It was Sunday, July 5, 1964. I had climbed the Pyramids, touched the Wailing Wall, waded in the River Jordan, trod the ancient steps of Baalbek, and stood on the Mount of Olives. Now I was ending my tour in Athens, Greece, and by tomorrow night I would be with my family again.
I dressed, had a late brunch, and, unable to find a branch of the Church in the phone book, decided to explore Athens on foot. I had taken a sightseeing tour the day before. Now I would visit the places that tourists didn’t usually see.
Toward the afternoon I found myself in the agora, the great central marketplace of classical Athens. The entire agora complex seemed too large to view from the ground, so I decided to climb a steep hill toward the south where everything could be seen at once. It wasn’t until I reached the top and looked at my map of Athens that I realized this was Mars Hill, the site of Paul’s famous sermon to the Athenians.

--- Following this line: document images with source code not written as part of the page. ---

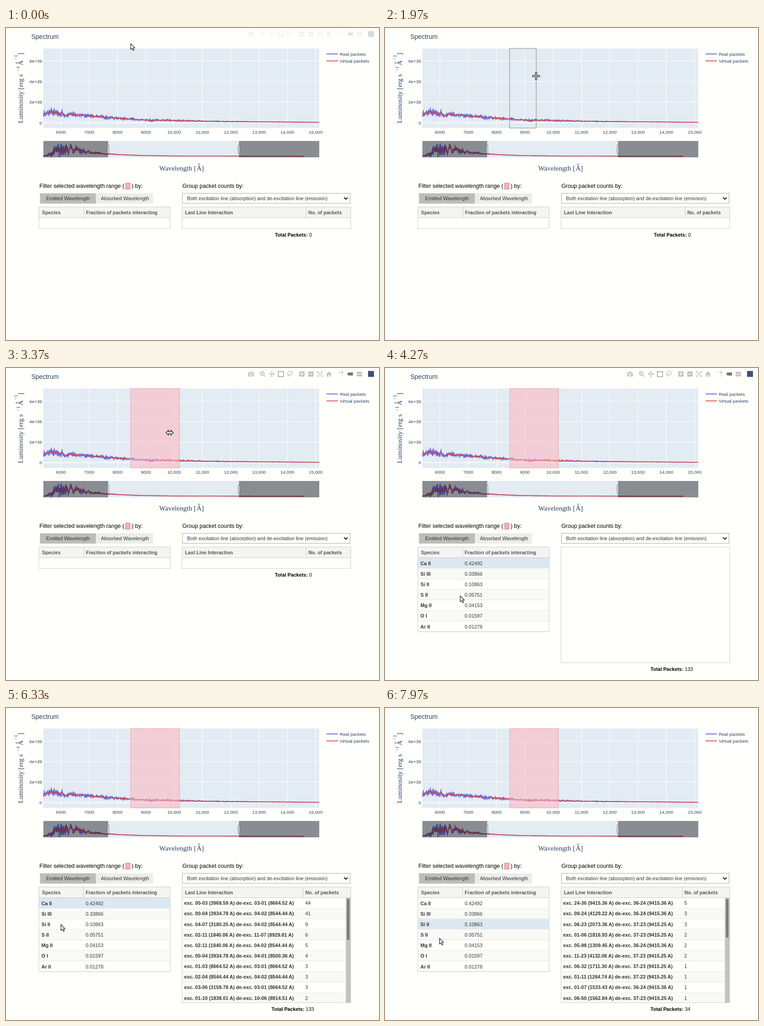
An HTML page for the animation above (8 s loop, 818 px wide and 685 px high).

```html
<!DOCTYPE html>
<html lang="en">
<head>
<meta charset="utf-8">
<title>Spectrum explorer</title>
<style>
  html, body { margin: 0; width: 100%; height: 100%; overflow: hidden; background: #fffffb; }
  svg { display: block; width: 818px; height: 685px; }
  text { font-family: "Liberation Sans", Arial, sans-serif; font-size: 10.75px; fill: #333; white-space: pre; }
  .plot text { font-size: 9.9px; fill: #2a3f5f; }
  .plot .serif { font-family: "Liberation Serif", "Times New Roman", serif; font-size: 15.2px; }
  .plot .sup { font-size: 11px; }
  .b { font-weight: bold; }
  .head { font-weight: bold; fill: #555; }
  .label { font-size: 12.4px; fill: #000; }
  .total { fill: #000; }
</style>
</head>
<body>
<svg viewBox="0 0 818 685" id="stage"></svg>
<script>
const LOOP = 8000;
const stage = document.getElementById('stage');

// ---------- helpers ----------
function el(name, attrs = {}, parent = stage) {
  const node = document.createElementNS('http://www.w3.org/2000/svg', name);
  for (const key in attrs) node.setAttribute(key, attrs[key]);
  parent.appendChild(node);
  return node;
}
const group = (parent = stage, attrs = {}) => el('g', attrs, parent);
const rect = (p, x, y, w, h, fill, more = {}) => el('rect', { x, y, width: w, height: h, fill, ...more }, p);
const path = (p, d, stroke, width = 1, more = {}) =>
  el('path', { d, stroke, 'stroke-width': width, fill: 'none', ...more }, p);
function text(p, x, y, content, cls = '', more = {}) {
  const node = el('text', { x, y, class: cls, ...more }, p);
  node.textContent = content;
  return node;
}
const show = (node, on) => node.setAttribute('display', on ? 'inline' : 'none');
const clamp = v => Math.max(0, Math.min(1, v));
const easeOut = p => 1 - Math.pow(1 - clamp(p), 2.3);
const smooth = p => p * p * (3 - 2 * p);

// Piecewise interpolation through [position, ...values] points.
function along(points, at, ease = p => p) {
  if (at <= points[0][0]) return points[0].slice(1);
  for (let i = 1; i < points.length; i++) {
    const a = points[i - 1], b = points[i];
    if (at <= b[0]) {
      const p = ease((at - a[0]) / (b[0] - a[0]));
      return a.slice(1).map((v, k) => v + (b[k + 1] - v) * p);
    }
  }
  return points[points.length - 1].slice(1);
}

function random(seed) {
  return () => {
    seed = (seed * 1664525 + 1013904223) % 4294967296;
    return seed / 4294967296;
  };
}

// ---------- spectrum plot ----------
const BLUE = '#6663da', RED = '#dc4a4a', PLOT_BG = '#e3ebf3';
const plot = group(stage, { class: 'plot' });
text(plot, 55.5, 24, 'Spectrum', '', { style: 'font-size:14px' });
rect(plot, 82, 45, 605, 174.5, PLOT_BG);

for (let i = 0; i < 10; i++) {
  const x = 120.5 + i * 62.06;
  path(plot, `M${x} 45V219.5`, '#fff');
  const name = 6 + i + (i < 4 ? '000' : ',000');
  text(plot, x, 232, name, '', { 'text-anchor': 'middle' });
}
function yAxis(zero, step) {
  const axis = group(plot);
  ['0', '2e+39', '4e+39', '6e+39'].forEach((name, i) => {
    const y = zero - i * step;
    path(axis, `M82 ${y}H687`, '#fff', i ? 1 : 1.7);
    text(axis, 79, y + 3.6, name, '', { 'text-anchor': 'end' });
  });
  return axis;
}
const axisBefore = yAxis(208, 45.2);
const axisAfter = yAxis(207.6, 44.9);

// Points hold position, level and noise height.
function trace(points, from, to, step, noise, seed, color, width) {
  const rnd = random(seed);
  let d = '';
  for (let x = from; x <= to; x += step) {
    const [y, amp] = along(points, x);
    const jitter = (rnd() + rnd() - 1) * amp * noise;
    d += (d ? 'L' : 'M') + x.toFixed(1) + ' ' + (y + jitter).toFixed(2);
  }
  path(plot, d, color, width, { 'stroke-linejoin': 'round' });
}
const spectrum = [
  [82, 188, 12], [92, 187, 12], [101, 183, 10], [108, 186, 12], [122, 187, 10], [130, 194, 7],
  [140, 189, 7], [160, 191, 6.5], [200, 194.5, 6], [244, 198, 5], [300, 202, 4], [340, 202.7, 4],
  [400, 204, 2.5], [480, 205.3, 1.5], [560, 206, 1], [687, 207, 0.6]
];
trace(spectrum, 82, 687, 0.6, 1, 7, BLUE, 1.5);
trace(spectrum, 82, 687, 1, 0.2, 21, RED, 1.7);

rect(plot, 82, 248, 605, 36, PLOT_BG);
const overview = [
  [82, 281.8, 0], [88, 280, 4], [98, 278, 6], [106, 271, 15], [113, 269, 17], [121, 269, 16],
  [127, 268, 14], [133, 264, 14], [137, 274, 8], [142, 256, 9], [147, 274, 6], [154, 264, 9],
  [161, 268, 8], [170, 270, 8], [176, 274, 5], [181, 271, 5], [190, 275, 4], [200, 273, 3],
  [209, 275.5, 2.5], [222, 277, 1.5], [232, 276.5, 1.5], [246, 278, 1], [300, 280, 0.6],
  [400, 281.2, 0.2], [654, 281.6, 0]
];
trace(overview, 82, 654, 0.5, 1.1, 5, BLUE, 1.5);
trace(overview, 82, 654, 0.8, 0.4, 11, RED, 1.6);
rect(plot, 82, 248, 142, 36, 'rgba(0,0,0,.4)');
rect(plot, 511, 248, 176, 36, 'rgba(0,0,0,.4)');
for (const x of [222.3, 509.3])
  rect(plot, x, 257, 3, 18.5, '#fff', { stroke: '#444', 'stroke-width': 0.9, rx: 0.8 });

text(plot, 336, 313, 'Wavelength [', 'serif');
text(plot, 418, 313, 'A', 'serif');
text(plot, 429, 313, ']', 'serif');
el('circle', { cx: 423.5, cy: 299.8, r: 1.7, stroke: '#2a3f5f', 'stroke-width': 0.8, fill: 'none' }, plot);

const yTitle = group(plot, { transform: 'translate(36.5 209) rotate(-90)' });
text(yTitle, 0, 0, 'Luminosity [erg s', 'serif');
text(yTitle, 113.5, -6.5, '−1', 'serif sup');
text(yTitle, 127, 0, 'A', 'serif');
text(yTitle, 138.5, -11.5, '−1', 'serif sup');
text(yTitle, 149.5, 0, ']', 'serif');
el('circle', { cx: 132.5, cy: -13.2, r: 1.7, stroke: '#2a3f5f', 'stroke-width': 0.8, fill: 'none' }, yTitle);

[['Real packets', BLUE, 57], ['Virtual packets', RED, 72.3]].forEach(([name, color, y]) => {
  path(plot, `M703 ${y}H728`, color, 1.8);
  text(plot, 732, y + 3.5, name);
});

const range = rect(plot, 273.5, 45, 107, 174.3, 'rgba(255,182,193,.56)', { stroke: '#e3a3ac', 'stroke-width': 0.9 });
const dragBase = rect(plot, 273.3, 44.8, 1, 174.9, 'none', { stroke: '#fff' });
const dragBox = rect(plot, 273.3, 44.8, 1, 174.9, 'none', { stroke: '#000', 'stroke-dasharray': '1.7 1.7' });

// ---------- toolbar ----------
const bar = group();
const ICON = '#c3c3c1', ACTIVE = '#747472';
path(bar, 'M531 10h3l1.5-2h4l1.5 2h2.500v8.500h-12.500z', 'none', 1, { fill: ICON });
el('circle', { cx: 537, cy: 14, r: 2.6, fill: ICON, stroke: '#fffffb', 'stroke-width': 1.3 }, bar);
el('circle', { cx: 562, cy: 12, r: 4.2, fill: 'none', stroke: ICON, 'stroke-width': 1.9 }, bar);
path(bar, 'M565 15l4 4M560 12h4M562 10v4', ICON, 1.7);
path(bar, 'M583 7.500v11.500M577.500 13.200h11.500M581 9.500l2-2 2 2M581 17l2 2 2-2M579.500 11l-2 2.200 2 2M587 11l2 2.200-2 2', ICON, 1.5);
rect(bar, 597.3, 7.8, 11.4, 11, 'none', { stroke: ACTIVE, 'stroke-width': 1.7, 'stroke-dasharray': '1.9 1.3' });
el('ellipse', { cx: 622.8, cy: 11.3, rx: 5.6, ry: 3.9, fill: 'none', stroke: ICON, 'stroke-width': 1.5, transform: 'rotate(-15 622.8 11.3)' }, bar);
path(bar, 'M618.500 14q-1 2 1 2.200t1 3', ICON, 1.3);
for (const x of [649, 668.7]) {
  rect(bar, x - 5.8, 7.5, 11.6, 11.5, ICON, { rx: 0.8 });
  path(bar, `M${x - 3.2} 13.200h6.400` + (x < 650 ? `M${x} 10v6.400` : ''), '#fffffb', 1.8);
}
path(bar, 'M682.800 11V7.800h3.200M691 7.800h3.200V11M694.200 15.500v3.200H691M686 18.700h-3.200v-3.200M684.500 9.500l8 7.500M692.500 9.500l-8 7.500', ICON, 1.5);
path(bar, 'M702 13.500l6.300-6 6.300 6h-1.600v5.500h-3.400v-4h-2.600v4h-3.400v-5.500z', 'none', 1, { fill: ICON });
path(bar, 'M728.500 9.300h8M737.500 11v8', ICON, 1.7, { 'stroke-dasharray': '2 1.300' });
rect(bar, 735.5, 7.6, 3.5, 3.4, ICON);
path(bar, 'M748 13.200l3-3.400h10v6.800h-10z', 'none', 1, { fill: ACTIVE });
for (const y of [8.3, 14])
  path(bar, `M768 ${y + 2.2}l2-2.200h11v4.400h-11z`, 'none', 1, { fill: ICON });
rect(bar, 794, 6.5, 13, 13, '#3f4f75', { rx: 0.8 });

// ---------- controls ----------
text(stage, 73.3, 351, 'Filter selected wavelength range (', 'label');
rect(stage, 262.5, 340.5, 9.5, 13.5, '#f5b1b7', { stroke: '#c9777d' });
text(stage, 275.5, 351, ') by:', 'label');
text(stage, 386.7, 351, 'Group packet counts by:', 'label');
rect(stage, 74, 363, 123, 22.5, '#bcbcb9');
rect(stage, 74, 363, 1, 22.5, '#d8d8d5');
rect(stage, 197, 363, 125.7, 22.5, '#ececea');
text(stage, 136, 378.2, 'Emitted Wavelength', '', { 'text-anchor': 'middle' });
text(stage, 261, 378.2, 'Absorbed Wavelength', '', { 'text-anchor': 'middle' });
rect(stage, 387, 363, 367.5, 22, '#fffffc', { stroke: '#a2a2a0' });
text(stage, 397.3, 378.2, 'Both excitation line (absorption) and de-excitation line (emission)');
path(stage, 'M741.300 372l4 4 4-4', '#111', 1.9);

// ---------- tables ----------
const ROW = 23.15, TOP = 417;
const frame = (p, x, w, h) => rect(p, x, 393, w, h, 'none', { stroke: '#cbcbc8' });
function header(p, x, w, split, first, second, firstX) {
  rect(p, x, 393, w, 23.5, '#f4f4f2');
  path(p, `M${x} 416.500h${w}M${split} 393v23.500`, '#cbcbc8');
  text(p, firstX, 408.5, first, 'head');
  text(p, split + 4.6, 408.5, second, 'head');
}
function rowBands(p, x, w, count) {
  for (let i = 0; i < count; i++) {
    const y = TOP + i * ROW;
    if (i % 2) rect(p, x, y, w, ROW, '#f9f9f6');
    path(p, `M${x} ${y + ROW - 0.5}h${w}`, '#e2e2df', 0.9);
  }
}

const leftEmpty = group();
header(leftEmpty, 72, 288, 171, 'Species', 'Fraction of packets interacting', 79);
frame(leftEmpty, 72, 288, 47);
const leftBlank = group();
frame(leftBlank, 72, 288, 186);

const leftRows = group();
header(leftRows, 72, 288, 170.2, 'Species', 'Fraction of packets interacting', 79);
rowBands(leftRows, 72, 288, 7);
const picked = rect(leftRows, 72.5, TOP, 287, ROW - 0.6, '#dce8f1');
const species = ['Ca II 0.42492', 'Si III 0.33866', 'Si II 0.10863', 'S II 0.05751', 'Mg II 0.04153', 'O I 0.01597', 'Ar II 0.01278'];
species.forEach((line, i) => {
  const cut = line.lastIndexOf(' '), y = 432.6 + i * ROW;
  text(leftRows, 77.8, y, line.slice(0, cut), 'b');
  text(leftRows, 174.8, y, line.slice(cut + 1));
});
frame(leftRows, 72, 288, 186);

const rightEmpty = group();
header(rightEmpty, 386, 370, 658.3, 'Last Line Interaction', 'No. of packets', 392.5);
frame(rightEmpty, 386, 370, 47);
const rightBlank = group();
frame(rightBlank, 386, 370, 254);

const clip = el('clipPath', { id: 'body' });
rect(clip, 386, 393, 370, 254, '#000');
function lineTable(lines, thumb) {
  const outer = group(), table = group(outer, { 'clip-path': 'url(#body)' });
  header(table, 386, 370, 651.8, 'Last Line Interaction', 'No. of packets', 392.5);
  rowBands(table, 386, 359, 10);
  lines.forEach((line, i) => {
    const [up, upWave, down, downWave, count] = line.split(' ');
    const y = 432.2 + i * ROW;
    text(table, 390.8, y, `exc. ${up} (${upWave} A) de-exc. ${down} (${downWave} A)`, 'b');
    text(table, 656.3, y, count);
  });
  rect(table, 745.3, 416.5, 10.5, 231, '#c2c2bf');
  rect(table, 747.6, 419, 5.6, thumb, '#7b7b79', { rx: 2.6 });
  frame(outer, 386, 370, 254);
  return outer;
}
const calcium = lineTable([
  '00-03 3969.59 03-01 8664.52 44', '00-04 3934.78 04-02 8544.44 41',
  '04-07 3180.25 04-02 8544.44 9', '02-11 1840.06 11-07 8929.81 6',
  '02-11 1840.06 04-02 8544.44 5', '00-04 3934.78 04-01 8500.36 4',
  '01-03 8664.52 03-01 8664.52 3', '02-04 8544.44 04-02 8544.44 3',
  '03-06 3159.78 03-01 8664.52 3', '01-10 1838.01 10-06 8914.51 2'
], 90);
const silicon = lineTable([
  '24-36 9415.36 36-24 9415.36 5', '09-24 4129.22 36-24 9415.36 3',
  '06-23 2073.36 37-23 9415.25 3', '01-06 1816.93 37-23 9415.25 2',
  '05-98 1309.45 36-24 9415.36 2', '11-23 4132.06 37-23 9415.25 2',
  '06-32 1711.30 37-23 9415.25 1', '01-11 1264.74 37-23 9415.25 1',
  '01-07 1533.43 36-24 9415.36 1', '06-50 1562.84 37-23 9415.25 1'
], 85);

const total = group();
text(total, 0, 0, 'Total Packets:', 'b total');
const totalValue = text(total, 75.3, 0, '0', 'total');

// ---------- cursors ----------
const arrow = group();
path(arrow, 'M.500 .500V13.300l3-2.700 2.200 5 2.200-1-2.200-4.800h4z', '#111', 1.1, { fill: '#fff', 'stroke-linejoin': 'round' });
const cross = group();
for (let i = 0; i < 4; i++)
  rect(cross, -1.6, -8, 3.2, 5.4, '#fff', { stroke: '#111', 'stroke-width': 1.2, rx: 0.9, transform: `rotate(${i * 90})` });
const resize = group();
path(resize, 'M-8 0l5.500-5.500v3.500h5v-3.500l5.500 5.500-5.500 5.500v-3.500h-5v3.500z', '#111', 1.2, { fill: '#fff', 'stroke-linejoin': 'round' });

const pointerPath = [
  [20, 273, 34], [250, 273, 5], [500, 273, 4], [530, 273, 1.5], [900, 273, 92],
  [1090, 273, 92], [1330, 273, 98], [1600, 273, 98], [2300, 380, 112], [3270, 380, 112],
  [3370, 359, 142], [3500, 262, 323], [3900, 262, 323], [4270, 164.5, 500], [5300, 164.5, 500],
  [6130, 119.5, 465], [6210, 119.5, 465], [6330, 120, 475], [7740, 120, 475], [7970, 119, 505]
];

function barOpacity(t) {
  if (t < 500) return 0.2 * clamp(1 - t / 260);
  if (t < 1610) return easeOut((t - 530) / 300);
  if (t < 2440) return 1 - easeOut((t - 1610) / 300);
  if (t < 4610) return easeOut((t - 2440) / 300);
  return 1 - easeOut((t - 4610) / 290);
}

function render(t) {
  const [x, y] = along(pointerPath, t, smooth);
  const shape = t < 3070 ? (y > 45 ? cross : arrow) : t < 3930 ? resize : arrow;
  for (const cursor of [arrow, cross, resize]) show(cursor, cursor === shape);
  shape.setAttribute('transform', `translate(${x.toFixed(2)} ${y.toFixed(2)})`);

  bar.setAttribute('opacity', barOpacity(t).toFixed(3));

  const selected = t >= 3070;
  show(axisBefore, !selected);
  show(axisAfter, selected);
  show(range, selected);
  for (const box of [dragBase, dragBox]) {
    show(box, t >= 1630 && !selected);
    box.setAttribute('width', Math.max(0, x - 273).toFixed(2));
  }

  const filtered = t >= 3430;
  const left = !filtered ? leftEmpty : t < 3930 ? leftBlank : leftRows;
  for (const table of [leftEmpty, leftBlank, leftRows]) show(table, table === left);
  picked.setAttribute('y', TOP + (t < 7400 ? 0 : 2 * ROW));

  const right = !filtered ? rightEmpty
    : t < 4630 ? rightBlank
    : t < 7400 ? calcium
    : t < 7770 ? rightBlank : silicon;
  for (const table of [rightEmpty, rightBlank, calcium, silicon]) show(table, table === right);

  total.setAttribute('transform', filtered ? 'translate(582.3 664.600)' : 'translate(589.5 457.500)');
  totalValue.textContent = !filtered ? '0' : t < 7770 ? '133' : '34';
}

const start = performance.now();
function tick() {
  render((performance.now() - start) % LOOP);
  requestAnimationFrame(tick);
}
render(0);
requestAnimationFrame(tick);
</script>
</body>
</html>
```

Sitting down on one of the outcroppings of rock with several other people who were already enjoying the view, I could easily see the ruined temples and fallen columns of the Agora below, the Acropolis on the neighboring hill, and seven miles away, the green Aegean Sea topped by a clear, blue, cloudless sky. It was a perfect day.
Then my thoughts were jarred by the cheers of some English tourists. When I asked what had happened, I was told, “Our cricket team just made six points in the test match.” They turned their radio up so I could hear, and we got into a lively discussion. Looking around, I noticed about 30 visitors, half of them English and the others Greek, mostly young married couples.
The radio station faded in and out, turned to static, and was switched off. Then a teenage girl observed, “You’re an American. How do you know so much about cricket?”
I told her I had once been a missionary for the Mormon church in England and learned to like cricket then. Another person said, “Tell us how the Mormon church differs from other churches.”
Suddenly a feeling came over me that I could not explain, one I had seldom experienced before in my life. Something told me, “Keep talking, and you’ll know what to say.” I began to speak and was asked to stand so everyone could hear.
I began hesitantly. “I am a member of the Church of Jesus Christ as restored in these latter days.” Then I pointed out that the Church ought to be named for Christ, and I explained that the word Mormon is a nickname. Wondering what to say next, I looked out across Athens at the crosses on the many churches of the city, and I knew.
“You asked how our church differs from others. When Paul came to this spot, he spoke of the ‘unknown god.’ In each of those churches is an altar dedicated to the ‘unknown god,’ because they believe the mystery of God makes him God. They say if we were to know him, he would cease to be God. Is that really any different from the people who worshipped the unknown god on this spot 1,900 years ago? The scriptures say it is life eternal to ‘know thee the only true God, and Jesus Christ, whom thou hast sent.’” (John 17:3.)
Then I told them the “unknown god” had made himself known again, restored his church, and called new apostles to testify of him. I quoted the Joseph Smith story with a fervor I had never felt before and testified that it was true. I pointed out that logically only one church could be right, discussed the need for authority, and explained how this authority had been restored in the priesthood. From my wallet I removed a picture of President David O. McKay and testified he was a prophet. They agreed that such spiritual guidance was certainly needed today.
The hours flew by. They asked questions, and I explained doctrine with an enthusiasm I had never known before. It was overwhelming! The experience I had had with street meetings during my mission had convinced me that not many people were really interested in religion, and most walked away. But here were 30 people who sat, listened, and absorbed every word. They truly seemed interested in learning about the gospel.
After three hours of talking, the cool evening air forced us to conclude. I bore my testimony to everything I had said and shook more than a dozen hands.
I floated back to the hotel with tears in my eyes and opened my Bible to the 17th chapter of Acts.
“And they took him, and brought him unto Areopagus, saying, May we know what this new doctrine, whereof thou speakest, is?
“For thou bringest certain strange things to our ears: we would know therefore what these things mean.
“(For all the Athenians and strangers which were there spent their time in nothing else, but either to tell, or to hear some new things.)
“Then Paul stood in the midst of Mars’ Hill. …” (Acts 17:19–22.)
I had been privileged to catch a glimpse of a personal experience of one of the greatest missionaries of all time.